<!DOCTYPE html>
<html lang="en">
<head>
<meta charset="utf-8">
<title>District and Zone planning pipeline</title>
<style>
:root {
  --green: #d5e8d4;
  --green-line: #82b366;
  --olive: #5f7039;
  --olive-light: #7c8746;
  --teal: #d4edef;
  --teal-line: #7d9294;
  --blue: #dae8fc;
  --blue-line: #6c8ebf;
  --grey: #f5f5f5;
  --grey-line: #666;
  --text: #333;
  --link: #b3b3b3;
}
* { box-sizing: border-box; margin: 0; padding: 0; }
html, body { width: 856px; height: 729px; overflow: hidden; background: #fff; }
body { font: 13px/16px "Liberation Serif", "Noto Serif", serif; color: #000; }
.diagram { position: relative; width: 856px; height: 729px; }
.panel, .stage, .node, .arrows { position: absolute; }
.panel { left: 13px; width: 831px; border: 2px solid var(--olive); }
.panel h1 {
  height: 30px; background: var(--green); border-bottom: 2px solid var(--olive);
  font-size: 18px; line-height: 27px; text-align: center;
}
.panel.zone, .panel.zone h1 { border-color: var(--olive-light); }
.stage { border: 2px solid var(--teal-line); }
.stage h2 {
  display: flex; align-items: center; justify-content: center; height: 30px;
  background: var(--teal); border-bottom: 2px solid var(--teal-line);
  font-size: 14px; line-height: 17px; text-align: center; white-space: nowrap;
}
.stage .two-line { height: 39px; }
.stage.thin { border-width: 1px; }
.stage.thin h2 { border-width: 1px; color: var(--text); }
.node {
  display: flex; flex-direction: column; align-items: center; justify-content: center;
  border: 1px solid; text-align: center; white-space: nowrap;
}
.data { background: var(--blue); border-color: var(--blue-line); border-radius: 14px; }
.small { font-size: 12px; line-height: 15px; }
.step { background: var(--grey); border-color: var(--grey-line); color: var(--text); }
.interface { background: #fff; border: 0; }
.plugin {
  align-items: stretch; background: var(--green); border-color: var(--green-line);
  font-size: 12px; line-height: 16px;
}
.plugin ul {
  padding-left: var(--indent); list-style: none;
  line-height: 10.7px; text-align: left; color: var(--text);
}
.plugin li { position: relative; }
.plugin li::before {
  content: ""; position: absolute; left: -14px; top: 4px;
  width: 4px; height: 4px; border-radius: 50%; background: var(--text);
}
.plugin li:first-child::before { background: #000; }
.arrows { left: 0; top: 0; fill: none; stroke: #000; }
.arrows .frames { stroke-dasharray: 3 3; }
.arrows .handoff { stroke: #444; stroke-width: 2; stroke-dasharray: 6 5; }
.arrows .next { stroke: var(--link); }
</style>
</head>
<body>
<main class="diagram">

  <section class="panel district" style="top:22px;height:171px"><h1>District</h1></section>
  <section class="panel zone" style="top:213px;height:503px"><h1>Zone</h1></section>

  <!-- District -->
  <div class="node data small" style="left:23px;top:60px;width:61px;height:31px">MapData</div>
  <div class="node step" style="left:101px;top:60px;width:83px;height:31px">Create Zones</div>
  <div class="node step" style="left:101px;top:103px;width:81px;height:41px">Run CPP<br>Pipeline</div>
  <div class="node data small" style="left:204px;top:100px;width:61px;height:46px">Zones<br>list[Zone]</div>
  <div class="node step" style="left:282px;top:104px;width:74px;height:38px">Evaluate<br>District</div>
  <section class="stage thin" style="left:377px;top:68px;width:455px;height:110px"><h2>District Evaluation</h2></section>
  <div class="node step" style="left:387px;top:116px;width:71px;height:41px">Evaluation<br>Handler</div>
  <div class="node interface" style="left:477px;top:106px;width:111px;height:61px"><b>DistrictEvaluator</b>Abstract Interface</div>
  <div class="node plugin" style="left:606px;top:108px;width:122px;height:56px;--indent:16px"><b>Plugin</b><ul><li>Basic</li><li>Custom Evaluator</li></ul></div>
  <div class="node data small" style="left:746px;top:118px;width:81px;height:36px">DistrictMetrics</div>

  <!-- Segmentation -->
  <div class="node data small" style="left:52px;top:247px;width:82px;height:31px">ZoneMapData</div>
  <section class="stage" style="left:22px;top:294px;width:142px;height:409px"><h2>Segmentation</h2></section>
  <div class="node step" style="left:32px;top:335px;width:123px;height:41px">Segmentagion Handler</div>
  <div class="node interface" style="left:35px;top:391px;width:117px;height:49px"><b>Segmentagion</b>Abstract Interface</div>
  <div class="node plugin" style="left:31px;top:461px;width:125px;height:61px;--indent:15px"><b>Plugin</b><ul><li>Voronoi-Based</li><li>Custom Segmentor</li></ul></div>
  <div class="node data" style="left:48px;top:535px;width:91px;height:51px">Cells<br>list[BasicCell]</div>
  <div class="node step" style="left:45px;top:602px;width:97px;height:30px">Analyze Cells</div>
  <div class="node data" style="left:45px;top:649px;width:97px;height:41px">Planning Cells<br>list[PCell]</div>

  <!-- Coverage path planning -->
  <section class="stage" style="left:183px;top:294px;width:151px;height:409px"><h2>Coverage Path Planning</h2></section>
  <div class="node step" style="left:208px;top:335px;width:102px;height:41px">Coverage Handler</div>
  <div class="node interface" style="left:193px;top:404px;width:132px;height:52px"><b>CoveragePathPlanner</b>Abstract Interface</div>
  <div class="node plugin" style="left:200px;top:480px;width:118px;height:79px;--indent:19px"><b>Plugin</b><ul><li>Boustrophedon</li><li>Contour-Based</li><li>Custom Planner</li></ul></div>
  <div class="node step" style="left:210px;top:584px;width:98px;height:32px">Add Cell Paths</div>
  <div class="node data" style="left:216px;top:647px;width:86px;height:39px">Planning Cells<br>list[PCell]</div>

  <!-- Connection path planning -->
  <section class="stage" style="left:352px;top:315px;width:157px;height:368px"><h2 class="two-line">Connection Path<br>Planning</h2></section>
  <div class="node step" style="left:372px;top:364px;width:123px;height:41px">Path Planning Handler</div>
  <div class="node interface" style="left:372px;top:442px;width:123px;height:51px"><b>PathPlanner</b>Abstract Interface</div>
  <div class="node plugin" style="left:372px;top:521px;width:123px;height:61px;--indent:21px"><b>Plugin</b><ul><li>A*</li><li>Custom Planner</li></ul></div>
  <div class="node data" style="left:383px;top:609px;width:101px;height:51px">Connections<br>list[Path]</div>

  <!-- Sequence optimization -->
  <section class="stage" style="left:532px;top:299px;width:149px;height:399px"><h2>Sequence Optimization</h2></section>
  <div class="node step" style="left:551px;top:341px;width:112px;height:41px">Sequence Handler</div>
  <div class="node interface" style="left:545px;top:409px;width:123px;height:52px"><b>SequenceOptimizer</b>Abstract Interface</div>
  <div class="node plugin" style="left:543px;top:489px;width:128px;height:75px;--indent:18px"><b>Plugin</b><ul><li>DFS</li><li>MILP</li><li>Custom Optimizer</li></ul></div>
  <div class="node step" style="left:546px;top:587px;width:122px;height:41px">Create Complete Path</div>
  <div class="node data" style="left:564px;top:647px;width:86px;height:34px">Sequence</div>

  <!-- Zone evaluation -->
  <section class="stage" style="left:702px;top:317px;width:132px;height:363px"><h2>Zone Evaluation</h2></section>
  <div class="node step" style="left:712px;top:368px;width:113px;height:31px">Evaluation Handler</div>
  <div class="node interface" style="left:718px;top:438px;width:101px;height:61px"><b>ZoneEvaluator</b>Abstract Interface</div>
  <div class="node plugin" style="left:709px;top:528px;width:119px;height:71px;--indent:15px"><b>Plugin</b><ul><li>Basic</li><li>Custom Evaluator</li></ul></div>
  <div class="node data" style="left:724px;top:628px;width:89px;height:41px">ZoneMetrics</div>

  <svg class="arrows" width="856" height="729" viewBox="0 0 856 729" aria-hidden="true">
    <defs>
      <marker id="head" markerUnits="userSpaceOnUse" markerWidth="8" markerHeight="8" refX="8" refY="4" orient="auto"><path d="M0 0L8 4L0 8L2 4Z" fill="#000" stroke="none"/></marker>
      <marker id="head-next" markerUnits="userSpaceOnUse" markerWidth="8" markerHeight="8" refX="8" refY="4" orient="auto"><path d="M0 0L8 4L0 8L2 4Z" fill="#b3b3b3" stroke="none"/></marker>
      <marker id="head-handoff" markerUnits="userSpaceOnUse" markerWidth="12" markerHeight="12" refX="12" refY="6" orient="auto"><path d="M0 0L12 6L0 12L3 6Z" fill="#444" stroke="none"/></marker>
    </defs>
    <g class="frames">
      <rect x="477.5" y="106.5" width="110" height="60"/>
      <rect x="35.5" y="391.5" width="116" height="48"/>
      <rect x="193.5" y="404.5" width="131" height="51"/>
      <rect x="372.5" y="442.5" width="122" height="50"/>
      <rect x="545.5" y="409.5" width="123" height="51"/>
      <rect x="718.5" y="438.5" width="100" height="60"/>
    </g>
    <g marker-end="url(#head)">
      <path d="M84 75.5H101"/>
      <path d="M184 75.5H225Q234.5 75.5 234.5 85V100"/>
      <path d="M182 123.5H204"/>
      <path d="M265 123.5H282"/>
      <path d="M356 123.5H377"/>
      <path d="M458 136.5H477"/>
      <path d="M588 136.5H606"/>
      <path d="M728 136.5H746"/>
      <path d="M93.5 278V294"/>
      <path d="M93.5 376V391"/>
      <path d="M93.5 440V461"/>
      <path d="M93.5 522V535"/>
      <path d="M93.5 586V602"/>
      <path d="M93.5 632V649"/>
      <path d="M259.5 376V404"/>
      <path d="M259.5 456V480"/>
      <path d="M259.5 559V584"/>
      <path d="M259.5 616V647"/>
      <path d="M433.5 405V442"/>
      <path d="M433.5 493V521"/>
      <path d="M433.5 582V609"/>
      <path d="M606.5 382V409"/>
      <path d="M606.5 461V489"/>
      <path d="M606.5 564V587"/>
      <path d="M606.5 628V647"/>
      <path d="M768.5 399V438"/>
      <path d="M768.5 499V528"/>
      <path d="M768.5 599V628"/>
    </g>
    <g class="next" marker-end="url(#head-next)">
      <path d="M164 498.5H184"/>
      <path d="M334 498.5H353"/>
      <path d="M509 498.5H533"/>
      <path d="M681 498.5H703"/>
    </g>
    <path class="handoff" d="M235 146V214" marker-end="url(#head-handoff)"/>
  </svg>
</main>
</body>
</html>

+===+

YOUR TASK: All lines in the data above from the one with "--olive: #5f7039;" through the one with "background: var(--teal); border-bottom: 2px" must be repeated exactly, and no others.

YOUR SOLUTION:
  --olive: #5f7039;
  --olive-light: #7c8746;
  --teal: #d4edef;
  --teal-line: #7d9294;
  --blue: #dae8fc;
  --blue-line: #6c8ebf;
  --grey: #f5f5f5;
  --grey-line: #666;
  --text: #333;
  --link: #b3b3b3;
}
* { box-sizing: border-box; margin: 0; padding: 0; }
html, body { width: 856px; height: 729px; overflow: hidden; background: #fff; }
body { font: 13px/16px "Liberation Serif", "Noto Serif", serif; color: #000; }
.diagram { position: relative; width: 856px; height: 729px; }
.panel, .stage, .node, .arrows { position: absolute; }
.panel { left: 13px; width: 831px; border: 2px solid var(--olive); }
.panel h1 {
  height: 30px; background: var(--green); border-bottom: 2px solid var(--olive);
  font-size: 18px; line-height: 27px; text-align: center;
}
.panel.zone, .panel.zone h1 { border-color: var(--olive-light); }
.stage { border: 2px solid var(--teal-line); }
.stage h2 {
  display: flex; align-items: center; justify-content: center; height: 30px;
  background: var(--teal); border-bottom: 2px solid var(--teal-line);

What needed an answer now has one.